Monthly Archives: May 2021

More Than Half of Americans Want Vaccine Proof, Social Distancing and Masks As Sports Venues Move to Full Capacity

Among Sports Fans 60 Percent Favor Vaccine Requirement for Event Attendance;
72 Percent Want Social Distancing Sections

South Orange, NJ, May 26, 2021 – As many states move to “reopen” and allow full capacity at sports venues, sports fans and the general public seemingly remain cautious about event attendance without proof of vaccination, the wearing of masks and/or social distancing.

These were the findings of a Seton Hall Sports Poll conducted May 21-24 geographically spread across the United States using a national representative sample weighted according to gender, age, ethnicity, education, income and geography based on U.S. Census Bureau figures. The Poll surveyed 1,554 adult respondents with a margin of error of +/- 3.2 percent.

Social Distance Seating
A rather large number – 68 percent of the general population, 72 percent of self-described sports fans and 77 percent of avid fans – favored designated areas within venues to separate those who wished to maintain social distance seating.

Proof of Vaccination
As to a requirement by sports teams that attendees of sporting events show proof of vaccination, 53 percent of the general population agreed. The number went up to 60 percent in favor of such a requirement among sports fans and to 71 percent for avid fans.

Masks
As for wearing masks while attending sporting events, it was 52 percent of the general population in favor of this requirement, while 56 percent of sports fans and 59 percent of avid fans agreed.

The respondents who disagreed with these precautionary requirements at sporting event venues were comparatively low. For special sections, it was 18-17-15 percent (general public, sports fans, avid fans); for vaccination proof, 32-29-20 percent disagreeing, and for mask wearing, 32-33-30 percent disagreeing.

Fans Who Would Attend Sporting Events with Vaccine, PPE and Social Distancing Up 7% Continue reading

Move the Pitching Rubber Back? Drop DH After Starting Pitcher Leaves? Sports Fans Approve Measures to ‘Build Excitement’

30 Percent of Fans Plan on Attending Game, 48 Percent Have Watched or Listened this Season

South Orange, NJ, May 4, 2021 – In a series of experiments sanctioned by Major League Baseball, the independent Atlantic League is slated to move the pitching rubber back from 60’6” to 61’6”, and to eliminate the designated hitter once the starting pitcher has been removed.
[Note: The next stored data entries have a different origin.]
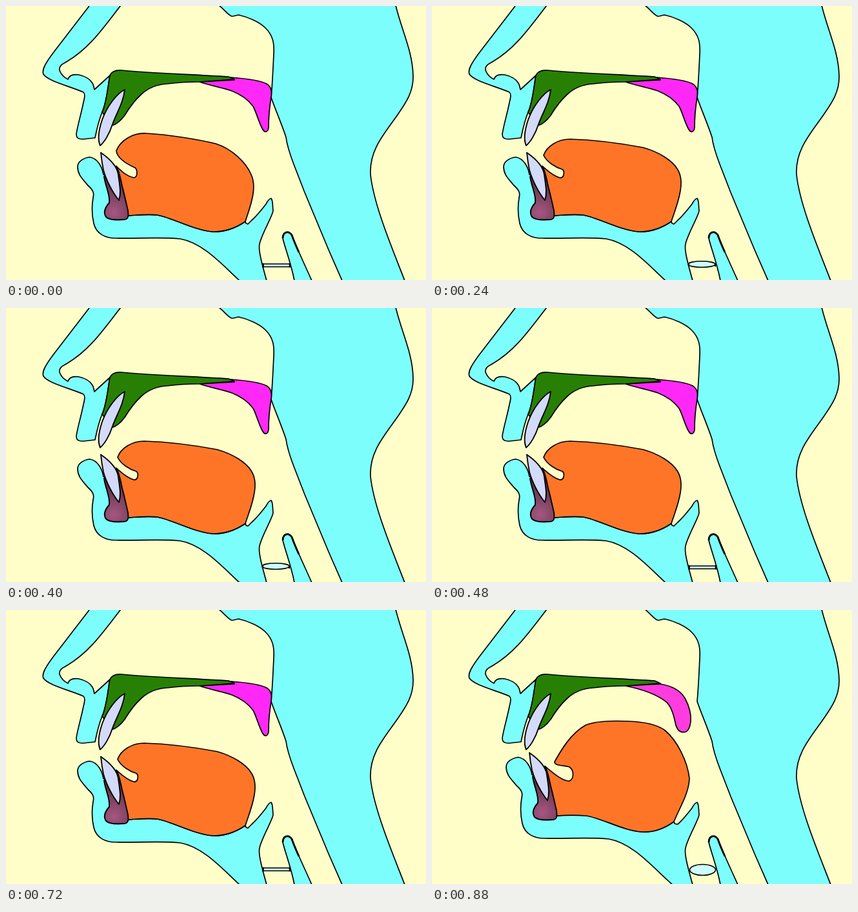
Recreate the animation shown at these times as an HTML page with a canvas. Size 651 px wide and 426 px high, loop 1040 ms.

```html
<!DOCTYPE html>
<html lang="en">
<head>
<meta charset="utf-8">
<title>Vocal tract</title>
<style>
  html, body { margin: 0; width: 100%; height: 100%; overflow: hidden; background: #fffec9; }
  canvas { display: block; }
</style>
</head>
<body>
<canvas id="stage" width="651" height="426"></canvas>
<script>
const ctx = document.getElementById('stage').getContext('2d');
const LOOP = 1040;
const SKIN = '#7cfffc', TOOTH = '#d3dafa', ORANGE = '#ff7528';

const nose = `M129 0 L73 73 C62 88 55 99 58 106 C65 117 100 125 120 134
  C123 137 122 142 120 150 C116 170 111 185 109 199 C109 206 113 207 120 207
  L138 205 C140 195 143 180 149 165 C156 150 158 125 161 108 L137 130
  C136 126 136 123 134 120 C130 113 122 109 113 107 C106 106 98 107 96 114
  C92 112 86 108 83 100 C82 92 88 90 95 86 C130 65 150 35 178 -1`;

const pharynx = `M330 -1 C338 5 344 14 350 16 C355 16 356 14 361 14
  C375 17 393 25 402 34 C414 46 416 58 415 75 C414 95 413 120 411 142
  C415 155 428 185 434 204 C435 212 438 225 446 246 L463 290 L500 379 L521 427
  L618 427 C600 380 570 310 565 262 C563 225 585 200 605 172
  C618 153 632 135 631 108 C630 70 614 40 604 -1`;

const palate = `M161 108 C164 101 170 99 180 100 C230 105 290 106 345 110
  L354 114 L300 118 C285 118 265 119 250 121 C232 122 220 128 210 137
  C198 148 190 160 184 170 C178 178 172 184 164 186 L149 165
  C156 150 158 125 161 108 Z`;

const upperTooth = `M184 130 C172 136 157 155 149 177 C143 195 142 208 146 217
  C152 212 160 200 165 184 C172 165 182 150 184 130 Z`;

const velum = {
  raised: `M300 118 L354 115 L349 111 C375 113 395 116 404 121 C412 126 412 134 411 142
    C408 160 407 175 407 189 C406 197 401 197 398 192 C392 182 388 165 383 156
    C375 145 365 138 350 132 C335 127 318 124 300 118 Z`,
  low: `M300 118 L354 115 C372 118 385 125 392 137 C399 150 402 162 401 173
    C400 182 397 190 390 190 C382 190 379 184 377 175 C374 160 370 148 362 142
    C350 133 330 124 300 118 Z`
};

const tongue = {
  flat: `M173 232 C178 218 195 207 214 207 C250 208 290 213 327 220
    C352 227 372 240 380 253 C386 262 387 275 385 287 C382 306 375 322 371 335
    C355 346 340 351 322 351 C295 350 260 330 235 325 C220 323 205 325 189 326
    L171 249 C178 255 187 264 198 267 C205 268 206 257 202 254 C192 251 178 243 173 232 Z`,
  mid: `M171 225 C177 210 195 197 217 198 C255 200 300 208 325 214
    C350 222 372 243 380 262 C386 275 384 290 381 302 C378 315 374 325 371 335
    C355 346 340 351 322 351 C295 350 260 330 235 325 C220 323 205 325 189 326
    L171 249 C180 258 188 265 198 267 C204 266 204 257 201 252 C190 247 172 237 171 225 Z`,
  high: `M190 236 C200 218 215 192 238 179 C255 172 285 172 305 173
    C332 174 350 179 361 187 C380 203 396 235 399 262 C398 285 385 305 375 329
    C360 340 345 346 326 345 C295 343 265 324 239 320 C225 319 208 319 193 320
    L175 243 C185 251 200 265 212 266 C220 264 221 250 213 244 C205 241 190 243 190 236 Z`
};

const lowerFace = `M189 326 L175 315 L165 270 L151 262 C149 250 142 237 130 235
  C120 236 111 242 111 250 C111 262 118 268 127 279 C135 286 137 291 135 298
  C133 310 133 325 136 338 C140 355 155 361 170 361 C200 362 240 359 270 362
  C305 368 335 402 361 426 L373 437`;
const epiglottis = `L404 427 C395 395 391 378 393 370 C396 355 414 325 414 318
  C413 310 414 303 411 299 C407 300 404 306 403 308 C396 317 388 327 381 333`;
const mouthFloor = `L375 339 L372 338 L371 335 C355 346 340 351 322 351
  C295 350 260 330 235 325 C220 323 205 325 189 326 Z`;
const jawBone = `M152 265 C154 280 162 295 160 306 C153 314 151 322 155 328
  C160 333 172 333 184 332 C190 331 190 326 189 318 C186 305 184 295 180 280
  C178 270 175 255 171 249 Z`;
const lowerTooth = `M147 228 C160 237 172 248 174 262 C176 278 179 290 175 302
  C165 290 155 270 151 255 C149 245 148 238 147 228 Z`;

const larynx = `M447 427 C442 400 432 375 429 361 C429 352 437 348 443 356
  C450 375 462 400 474 427`;

const shift = (path, dx, dy) =>
  path.replace(/(\d+) (\d+)/g, (_, x, y) => `${+x + dx} ${+y + dy}`);

function shape(path, fill, width = 1.7) {
  const p = new Path2D(path);
  ctx.fillStyle = fill;
  ctx.fill(p);
  ctx.lineWidth = width;
  ctx.stroke(p);
}

function stroke(path, width) {
  ctx.lineWidth = width;
  ctx.stroke(new Path2D(path));
}

function glottis(open, rest) {
  if (!open) {
    shape('M398 401 H440 V405.4 H398 Z', '#c8ecfc', 1.5);
    stroke('M398.5 400 V406.5 M440 400 V406.5', 2.6);
    return;
  }
  const p = new Path2D();
  if (rest) p.ellipse(419.5, 404, 20, 8.5, 0, 0, 7);
  else p.ellipse(418, 401.5, 21, 4.8, 0, 0, 7);
  shape(p, '#cafdfb', 1.6);
  if (!rest) stroke('M398 400 V404 M439 400 V405', 2.2);
}

function jaw(rest, tonguePose) {
  const [dx, dy] = rest ? [4, -6] : [0, 0];
  const move = path => shift(path, dx, dy);
  shape(move(lowerFace) + epiglottis + move(mouthFloor), SKIN);
  shape(tongue[tonguePose], ORANGE);
  const shade = ctx.createRadialGradient(167 + dx, 321 + dy, 2, 167 + dx, 318 + dy, 42);
  shade.addColorStop(0, '#a3557f');
  shade.addColorStop(1, '#5f3548');
  shape(move(jawBone), shade, 1.9);
  shape(move(lowerTooth), TOOTH, 1.9);
}

// Voicing: the glottis flips every 80 ms, with a longer last opening.
function poseAt(t) {
  if (t >= 880) return { rest: true, tongue: 'high', open: true };
  const step = Math.floor(t / 80);
  return {
    rest: false,
    tongue: step === 0 || step === 10 ? 'mid' : 'flat',
    open: step < 8 ? step % 2 === 1 : step === 8
  };
}

function draw(t) {
  const pose = poseAt(t);
  ctx.fillStyle = '#fffec9';
  ctx.fillRect(0, 0, 651, 426);
  ctx.strokeStyle = '#000';
  ctx.lineJoin = 'round';
  shape(nose, SKIN);
  shape(pharynx, SKIN);
  shape(pose.rest ? velum.low : velum.raised, pose.rest ? '#ff3cde' : '#ff28f6');
  shape(palate, '#278003');
  shape(upperTooth, TOOTH, 1.9);
  jaw(pose.rest, pose.tongue);
  shape(larynx, SKIN);
  stroke('M429 361 C429 352 437 348 443 356 C446 365 450 374 454 383', 2.8);
  glottis(pose.open, pose.rest);
}

function tick(now) {
  draw(now % LOOP);
  requestAnimationFrame(tick);
}
draw(0);
requestAnimationFrame(tick);
</script>
</body>
</html>
```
These changes have been met with modest approval by sports fans across the country, and overwhelming approval by those who describe themselves as “avid fans.”

These were the findings of a Seton Hall Sports Poll conducted April 23-26 geographically spread across the United States using a national representative sample weighted according to gender, age, ethnicity, education, income and geography based on U.S. Census Bureau figures. The Poll had 1,563 adult respondents with a margin of error of +/- 3.2 percent.

Changes
The Atlantic League will also experiment with other rule changes in 2021, with MLB said to be paying close attention to whether these changes increase offense. Moving the pitching rubber back is designed to give batters extra time to see a pitch, while eliminating the DH is intended to keep starting pitchers in the game longer.

The 60’6” distance was set in 1893 (moved back from 50 feet in response to a dominant pitcher) and has been used continuously ever since. The DH staying in the full game has been in use in the American League (but not the National) since the rule was created nearly a half century ago in 1973.

Both measures were met with a 41 percent approval rating from people who identify as sports fans, with 35 percent saying “no” to moving the rubber, and just 28 percent saying “no” to elimination of the DH. (The don’t know/no opinions were 24 and 31 percent, respectively).

On both rule changes, 59 percent of “avid fans” support the moves, while just 26 percent oppose them, giving the proposals a better than 2 to 1 margin in favor. In both instances, 15 percent of avid fans said they did not know or held no opinion.

Don’t Know/No Opinion Prevails for General Public
Continue reading